Figure 4: Values attributed to the ‘Tumor nature’ variable.

The basis of the established rules must take into account all possibilities and all possible combinations. The collaboration of the set of rules determines the value of the output. The establishment of these rules refers to the effect of each factor on the nature of the tumor.

Conclusion

Since the factors involved in the process are characterized by complexity, uncertainty and imprecision, statistical models of analysis remain in the realm of probability. In this study, an intelligent approach is proposed. The fuzzy inference system used treats these factors as fuzzy variables. Numeric variables are replaced by linguistic variables. This comes close to human reasoning. Each parameter is fuzzy fied. This fuzzy fication takes into account these imperfections. The basis of the rules is established by a human expert. The result takes into account the collaboration of all the rules. The aggregation of rules makes it possible to give a result as precise as possible. When the rules are established correctly and encompass all possibilities, the outcome determining the nature of the tumor leaves no doubt.
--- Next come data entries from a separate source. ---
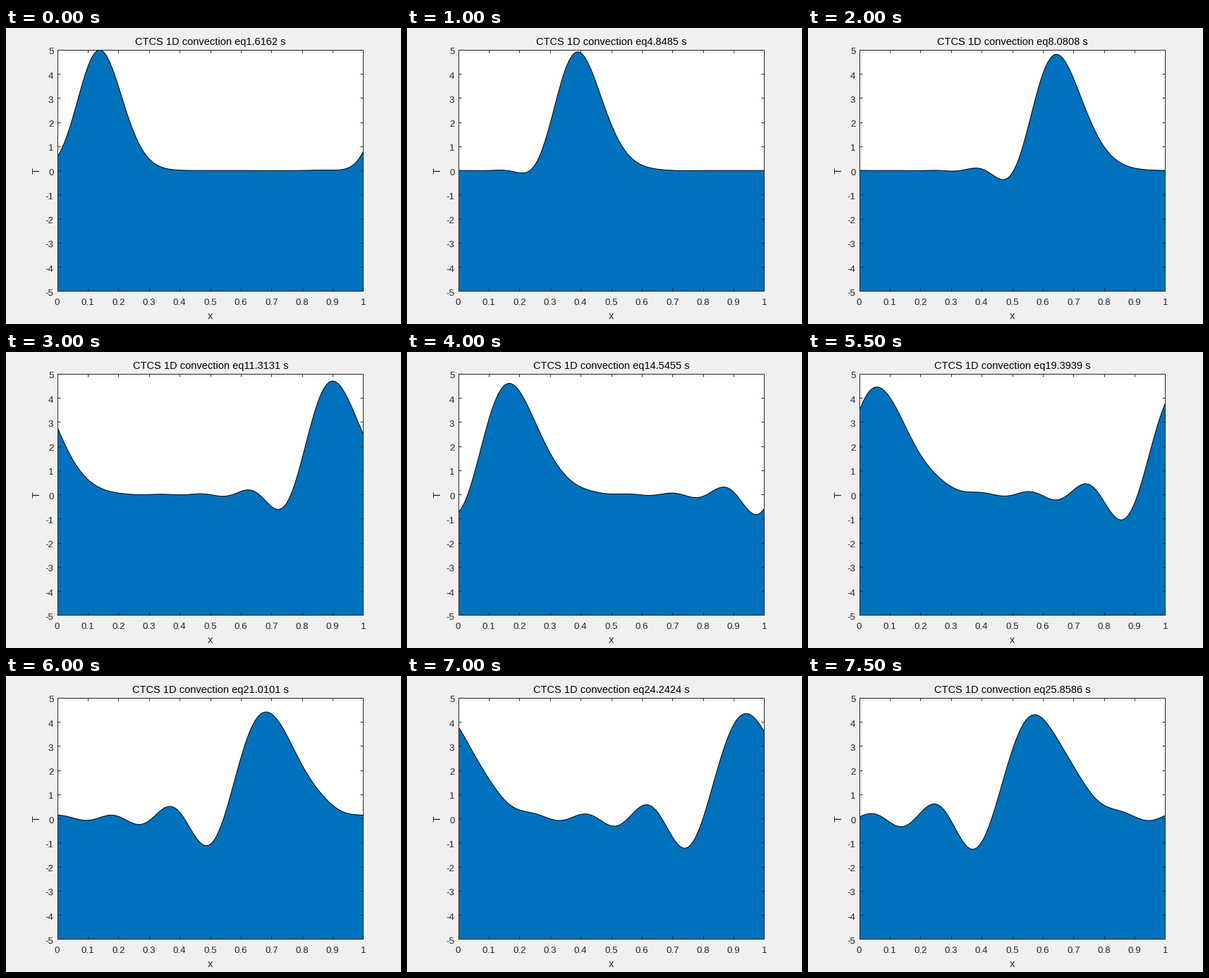
Animation of 560x420 px, one loop 8 s. Source, as a matplotlib script:

```python
import numpy as np
import matplotlib.pyplot as plt
from matplotlib.animation import FuncAnimation

W, H = 560, 420
LEFT, RIGHT, TOP, BOTTOM = 72.6, 506.45, 31.0, 373.4
PX = 0.72  # points per pixel at 100 dpi
INK = "#262626"
FRAMES, STEPS = 16, 200
N, CFL = 100, 0.8

plt.rcParams["font.family"] = "Liberation Sans"

x = np.linspace(0, 1, N)
dt = CFL * x[1]


def slope(T):
    return np.roll(T, -1) - np.roll(T, 1)


def solve():
    """Leapfrog convection; the last two nodes repeat the first two."""
    old = 5 * np.exp(-100 * (x[:-2] - 0.5) ** 2)
    T = old - CFL / 2 * slope(old)
    saved = []
    for n in range(1, FRAMES * STEPS + 1):
        old, T = T, old - CFL * slope(T)
        if n % STEPS == 0:
            saved.append(np.append(T, T[:2]))
    return saved


waves = solve()

fig = plt.figure(figsize=(W / 100, H / 100), dpi=100, facecolor="#f0f0f0")
ax = fig.add_axes([LEFT / W, 1 - BOTTOM / H,
                   (RIGHT - LEFT) / W, (BOTTOM - TOP) / H])
ax.set(xlim=(0, 1), ylim=(-5, 5),
       xticks=np.arange(11) / 10, yticks=range(-5, 6))
ax.set_axisbelow(False)
ax.tick_params(direction="in", top=True, right=True, length=4.4 * PX,
               width=PX, color=INK, labelbottom=False, labelleft=False)
for spine in ax.spines.values():
    spine.set(linewidth=PX, color=INK)


def label(px, py, text, size, ha="center", color=INK, **kw):
    return fig.text(px / W, 1 - py / H, text, fontsize=size * PX,
                    ha=ha, va="baseline", color=color, **kw)


for i in range(11):
    label(LEFT + i * (RIGHT - LEFT) / 10, 393, f"{i / 10:g}", 13.33)
    label(67.5, BOTTOM - i * (BOTTOM - TOP) / 10 + 6.4, str(i - 5), 13.33,
          ha="right")
label(290, 413, "x", 14.67)
label(48, 202.5, "T", 14.67, rotation=90, rotation_mode="anchor")
title = label(290, 24, "", 14.67, color="black")

area, = ax.fill([0, 1, 1], [0, 0, -5], color="#0072bd", linewidth=0)
edge, = ax.plot([], [], color="black", linewidth=PX)


def draw(k):
    T = waves[k]
    area.set_xy(np.column_stack([np.r_[0, x, 1], np.r_[-5, T, -5]]))
    edge.set_data(x, T)
    t = (k + 1) * STEPS * dt
    title.set_text(f"CTCS 1D convection eq{round(t, 4)} s")
    return area, edge, title


anim = FuncAnimation(fig, draw, frames=FRAMES, interval=500,
                     repeat=True, repeat_delay=0)
plt.show()
```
The input variables considered in this study gathers the essential factors that determine the nature of the tumor. However, the proposed system remains extensible to other factors that are not supported here. The established system then makes it possible to instantly read the nature of the tumor at the output in numerical terms, attributing it to the pre-established intervals in the variable of this variable. The reading of the result at the output is possible just by entering random values at the inputs (Figure 5). This tool can in no way replace human expertise, but it can be a support tool for radiologists.

Figure 5: Reading the degree of tumor nature at the output by fixing random values at the input.

Such a fuzzy program can be incorporated into the screening radiology system where it will be possible to introduce external factors such as age, sex, antecedents, etc. by display. The parameters related to the result of the scan can be automatically taken and introduced to the systems. Then result display will be possible directly on the unit.